Image of The Star‘s coverage from June 21, 1954.
News of the city’s upcoming experiment with a pedestrian scramble crossing at Yonge and Dundas has been discussed widely. But until Torontoist reader Don Cumming sent us a tip, few of us realized that Toronto first experimented with this idea over 50 years ago. The concept of stopping all traffic so pedestrians can cross an intersection in every direction is also known as a “Barnes Dance” after its originator, Henry A. Barnes, a traffic engineer who had stints working in Flint, Denver, Baltimore, and New York City. Barnes had a brash and confrontational personality, which could be troublesome for politicians he perceived to be meddling in his work. But his success spoke for itself, and his traffic-management innovations consistently decreased commute times, traffic accidents, and fatalities. Despite having no formal training beyond night school classes, Barnes was considered one of North America’s foremost traffic experts in the 1950s and 1960s. His ideas soon started turning up in Kansas City, Vancouver, and all over the continent.
In 1954, Mayor Leslie Howard Saunders proposed that a “Barnes Dance” be tried out in Toronto. Under pressure from Saunders, city council begrudgingly agreed to a two-month trial of the system at Bay and Richmond streets over the objections of the city traffic engineer, Robert Burton, and several hesitant aldermen.
Photo of a “Barnes Dance” in Baltimore, 1968, from the Maryland Historical Society.
The all-way pedestrian signals went into operation on June 21, 1954. With Police Constable Al Kearns on the corner, barking directions to confused pedestrians through a loudspeaker—and adding humourous comments when the new traffic signals were misinterpreted—The Star described the first day as having a “carnival-like atmosphere.”
Reporters noted that only a few bold pedestrians crossed on a diagonal. Most were reluctant to make the attempt in the twenty second interval available and continued to make two-stage crossings as they’d always done. Others continued to jaywalk.
The city’s traffic experts kept a close eye on the scene, but didn’t hide their skepticism of the pedestrian-friendly system.
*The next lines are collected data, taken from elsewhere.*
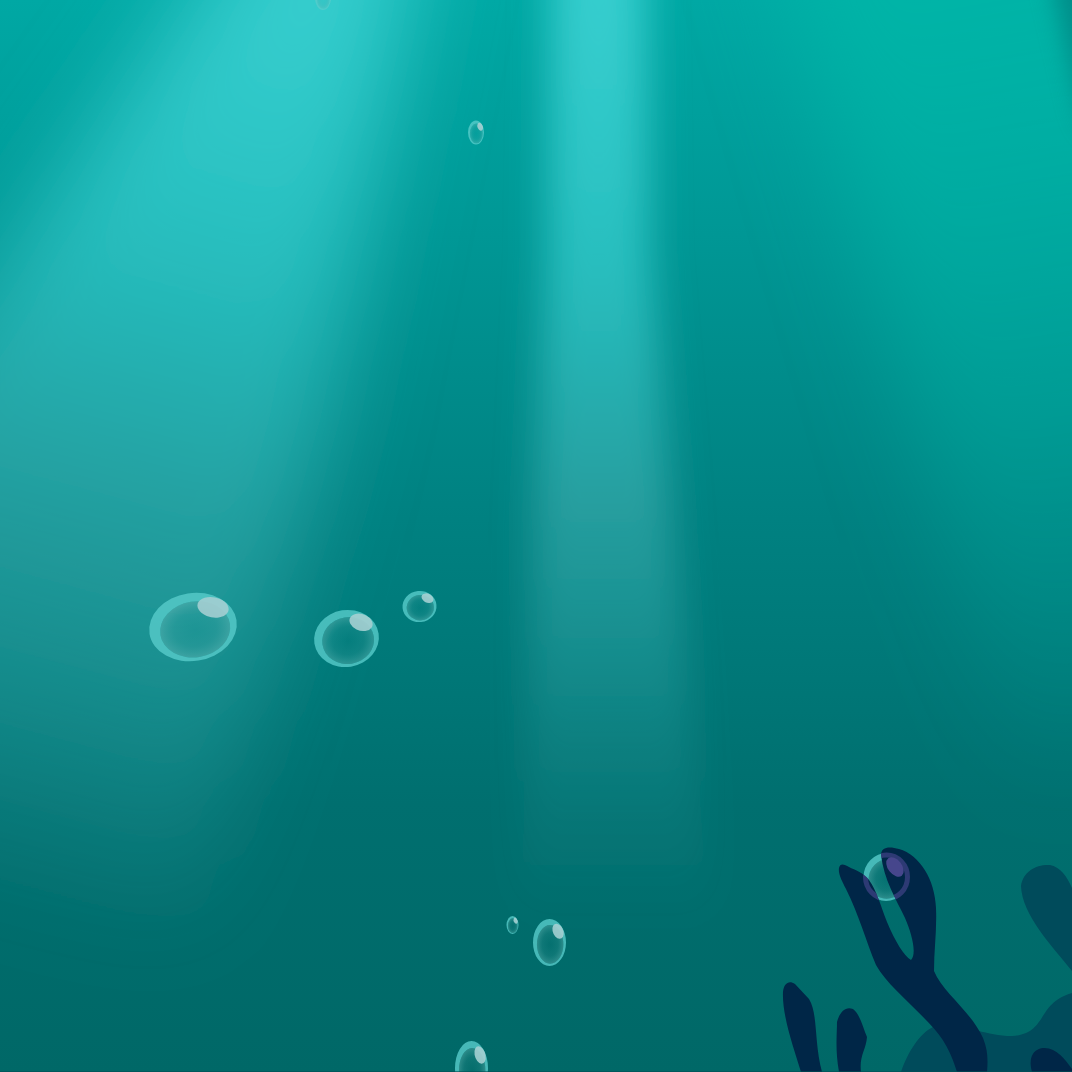
<!DOCTYPE html>
<html lang="en">
<head>
<meta charset="utf-8">
<title>Underwater scene</title>
<style>
:root {
  --water-top: #00a8a4;
  --water-upper: #009795;
  --water-mid: #008282;
  --water-lower: #006f6f;
  --water-deep: #006867;
  --sunbeam: #36cdce;
  --sunbeam-low: #2fa5a6;
  --glow: #00b8a8;
  --bubble-rim: #58cccb;
  --bubble-shine: #a4cfd2;
  --coral: #002647;
  --reef: #004b5b;
  --coral-glint: #46468c;
}
html, body { margin: 0; overflow: hidden; background: var(--water-deep); }
.sea { display: block; width: 1072px; height: 1072px; }
.rim { fill: var(--bubble-rim); fill-rule: evenodd; opacity: .8; }
.shine { fill: var(--bubble-shine); opacity: .9; }
.coral { fill: var(--coral); }
.reef { fill: var(--reef); }
</style>
</head>
<body>
<svg class="sea" viewBox="0 0 1072 1072" role="img" aria-label="Sunbeams, bubbles and coral under water">
  <defs>
    <linearGradient id="water" x1="0" y1="0" x2="0" y2="1">
      <stop offset="0" stop-color="var(--water-top)"/>
      <stop offset=".22" stop-color="var(--water-upper)"/>
      <stop offset=".47" stop-color="var(--water-mid)"/>
      <stop offset=".75" stop-color="var(--water-lower)"/>
      <stop offset="1" stop-color="var(--water-deep)"/>
    </linearGradient>
    <linearGradient id="left-beam-fill" gradientUnits="userSpaceOnUse" x1="310" y1="0" x2="60" y2="930">
      <stop offset="0" stop-color="var(--sunbeam)"/>
      <stop offset=".3" stop-color="var(--sunbeam)" stop-opacity=".7"/>
      <stop offset=".6" stop-color="var(--sunbeam-low)" stop-opacity=".72"/>
      <stop offset="1" stop-color="var(--sunbeam-low)" stop-opacity="0"/>
    </linearGradient>
    <linearGradient id="middle-beam-fill" gradientUnits="userSpaceOnUse" x1="0" y1="0" x2="0" y2="920">
      <stop offset="0" stop-color="var(--sunbeam)"/>
      <stop offset=".3" stop-color="var(--sunbeam)" stop-opacity=".72"/>
      <stop offset=".55" stop-color="var(--sunbeam-low)" stop-opacity=".8"/>
      <stop offset=".8" stop-color="var(--sunbeam-low)" stop-opacity=".26"/>
      <stop offset="1" stop-color="var(--sunbeam-low)" stop-opacity="0"/>
    </linearGradient>
    <linearGradient id="right-glow-fill" gradientUnits="userSpaceOnUse" x1="860" y1="0" x2="1000" y2="820">
      <stop offset="0" stop-color="var(--glow)" stop-opacity=".75"/>
      <stop offset=".5" stop-color="var(--glow)" stop-opacity=".4"/>
      <stop offset="1" stop-color="var(--glow)" stop-opacity="0"/>
    </linearGradient>
    <radialGradient id="bubble-inside" cx=".5" cy=".5" r=".5">
      <stop offset="0" stop-color="#2f9d9b" stop-opacity=".1"/>
      <stop offset=".6" stop-color="#4aaaa8" stop-opacity=".2"/>
      <stop offset="1" stop-color="#6cbcba" stop-opacity=".42"/>
    </radialGradient>
    <filter id="soft-wide" filterUnits="userSpaceOnUse" x="-500" y="-300" width="2100" height="1600"><feGaussianBlur stdDeviation="46"/></filter>
    <filter id="soft-narrow" filterUnits="userSpaceOnUse" x="300" y="-200" width="700" height="1400"><feGaussianBlur stdDeviation="19"/></filter>
    <filter id="soft-corner" filterUnits="userSpaceOnUse" x="900" y="-150" width="400" height="450"><feGaussianBlur stdDeviation="12"/></filter>
    <g id="bubble">
      <ellipse cx="2" cy="4" rx="40" ry="41" fill="url(#bubble-inside)"/>
      <path class="rim" d="M-50 0a50 50 0 1 0 100 0a50 50 0 1 0 -100 0zM-38 4a40 41 0 1 1 80 0a40 41 0 1 1 -80 0z"/>
      <ellipse class="shine" cx="26" cy="-24" rx="19" ry="14" transform="rotate(38 26 -24)"/>
    </g>
    <clipPath id="coral-branch-shape">
      <path id="coral-branch" d="M839 868C840 863 844 864 849 867C855 870 864 873 869 880C877 891 880 904 887 922C895 941 904 956 911 960C917 954 912 934 905 918C896 899 884 880 881 855C881 847 889 846 899 849C920 855 935 880 936 908C937 930 934 950 934 971C943 993 970 1010 983 1038C988 1050 988 1061 987 1072H957C950 1049 942 1036 926 1020C906 999 886 983 876 965C866 941 859 915 846 889C842 881 838 874 839 868Z"/>
    </clipPath>
  </defs>

  <rect id="open-water" width="1072" height="1072" fill="url(#water)"/>

  <g id="sunbeams">
    <polygon filter="url(#soft-wide)" fill="url(#right-glow-fill)" points="760,-120 1200,-120 1300,820 1020,820"/>
    <polygon filter="url(#soft-corner)" fill="#00807f" opacity=".75" points="1042,-60 1130,-60 1130,170 1084,120"/>
    <polygon filter="url(#soft-wide)" fill="url(#left-beam-fill)" points="275,-120 430,-120 330,420 200,930 -420,930 -160,480"/>
    <polygon filter="url(#soft-narrow)" fill="url(#middle-beam-fill)" points="553,-80 644,-80 650,250 672,520 712,930 520,930 534,520 547,250"/>
  </g>

  <g id="reef">
    <path class="reef" d="M1072 971C1052 946 1022 915 1021 886C1023 871 1037 864 1050 865C1060 867 1067 876 1072 888Z"/>
    <path class="reef" d="M901 1072C908 1052 919 1034 933 1027C962 1020 980 1036 1012 1036C1048 1034 1036 1003 1072 993V1072Z"/>
  </g>

  <g id="bubbles">
    <use href="#bubble" transform="translate(193 627) rotate(-9) scale(.88 .68)"/>
    <use href="#bubble" transform="translate(346.500 638.500) rotate(-9) scale(.65 .57)"/>
    <use href="#bubble" transform="translate(419.500 606.500) rotate(-6) scale(.34 .31)"/>
    <use href="#bubble" transform="translate(476 132.500) scale(.16 .24)"/>
    <use href="#bubble" transform="translate(323 -2) scale(.16 .24)"/>
    <use href="#bubble" transform="translate(512.500 925) scale(.12 .18)"/>
    <use href="#bubble" transform="translate(549.500 942.500) scale(.33 .47)"/>
    <use href="#bubble" transform="translate(471.500 1068) scale(.33 .54)"/>
    <use href="#bubble" transform="translate(886.500 877) rotate(12) scale(.46 .48)"/>
  </g>

  <g id="coral">
    <use class="coral" href="#coral-branch"/>
    <g clip-path="url(#coral-branch-shape)" fill="none">
      <ellipse cx="886.500" cy="877" rx="21" ry="22" stroke="var(--coral-glint)" stroke-width="5" opacity=".65"/>
      <ellipse cx="895" cy="867" rx="11" ry="7" transform="rotate(52 895 867)" fill="var(--coral-glint)"/>
    </g>
    <path class="coral" d="M801 1072C793 1046 782 1015 783 992C784 983 789 980 795 984L809 999C818 1013 814 1042 822 1072Z"/>
    <path class="coral" d="M839 1072C835 1050 837 1034 837 1022C840 1011 846 1006 853 1009C860 1014 863 1028 867 1037C866 1050 859 1056 861 1072Z"/>
    <path class="coral" d="M1032 1072C1028 1058 1033 1049 1043 1048C1056 1047 1065 1059 1072 1069V1072Z"/>
  </g>
  <rect id="bottom-edge" y="1071" width="1072" height="1" fill="#005058" opacity=".6"/>
</svg>
</body>
</html>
Burton shared his appraisal with The Star: “Let’s say its worth is debatable.” To the Globe and Mail he added: “In some instances, it has caused pronounced tie-ups. Of course, we had tie-ups before. We won’t know the results for sure until the traffic count. But one thing is sure now; you can’t fit it into any progressive system of signals.” His words betray that as an experiment isolated from widespread signal or traffic reform—it pre-dated the implementation of one-way streets through the city core—the all-way pedestrian crossing was probably doomed to failure from the outset.
Having done a traffic count as part of his final report to the Civic Traffic Committee, Burton’s conclusions affirmed his earlier suspicions. “It’s fine for pedestrians,” he told The Star, “but it’s not so good for drivers. It has cut the capacity of traffic at the intersection by 10 or 12 per cent.” He also concluded that the new signals had increased the number of traffic infractions at the intersection. Motorists and the general manager of the TTC also complained about cars and streetcars getting caught in the intersection’s frequent traffic snarls. Even defenders of the Bay and Richmond “Barnes Dance” admitted the system’s problems, but called for the city to try tweaking the system before abandoning the project as a failure.
Nevertheless, on September 23, the traffic committee recommended that the use of the signal system be discontinued. The city council endorsed the committee’s recommendation on October 4, despite the mayor’s protests that Burton had not given the signals a proper test. Although the council’s decision left open the possibility of future trials at more isolated intersections, for all intents and purposes the city’s flirtation with scramble crossings was over. If nothing else, the city’s short-lived experiment in 1954 provides a lesson for today’s Yonge and Dundas trial. Half-hearted experimentation of this sort is easy, but real pedestrian-friendly reform will require political will and unfettered support from municipal departments to succeed.
As an aside, one newspaper article from 1954 mentions a similar signal system being in place for three years at Bloor and Parliament streets until being discontinued in 1953, but no other evidence of this precursor experiment could be found in the newspaper archives. If anyone knows anything about this possible earlier trial, let us know.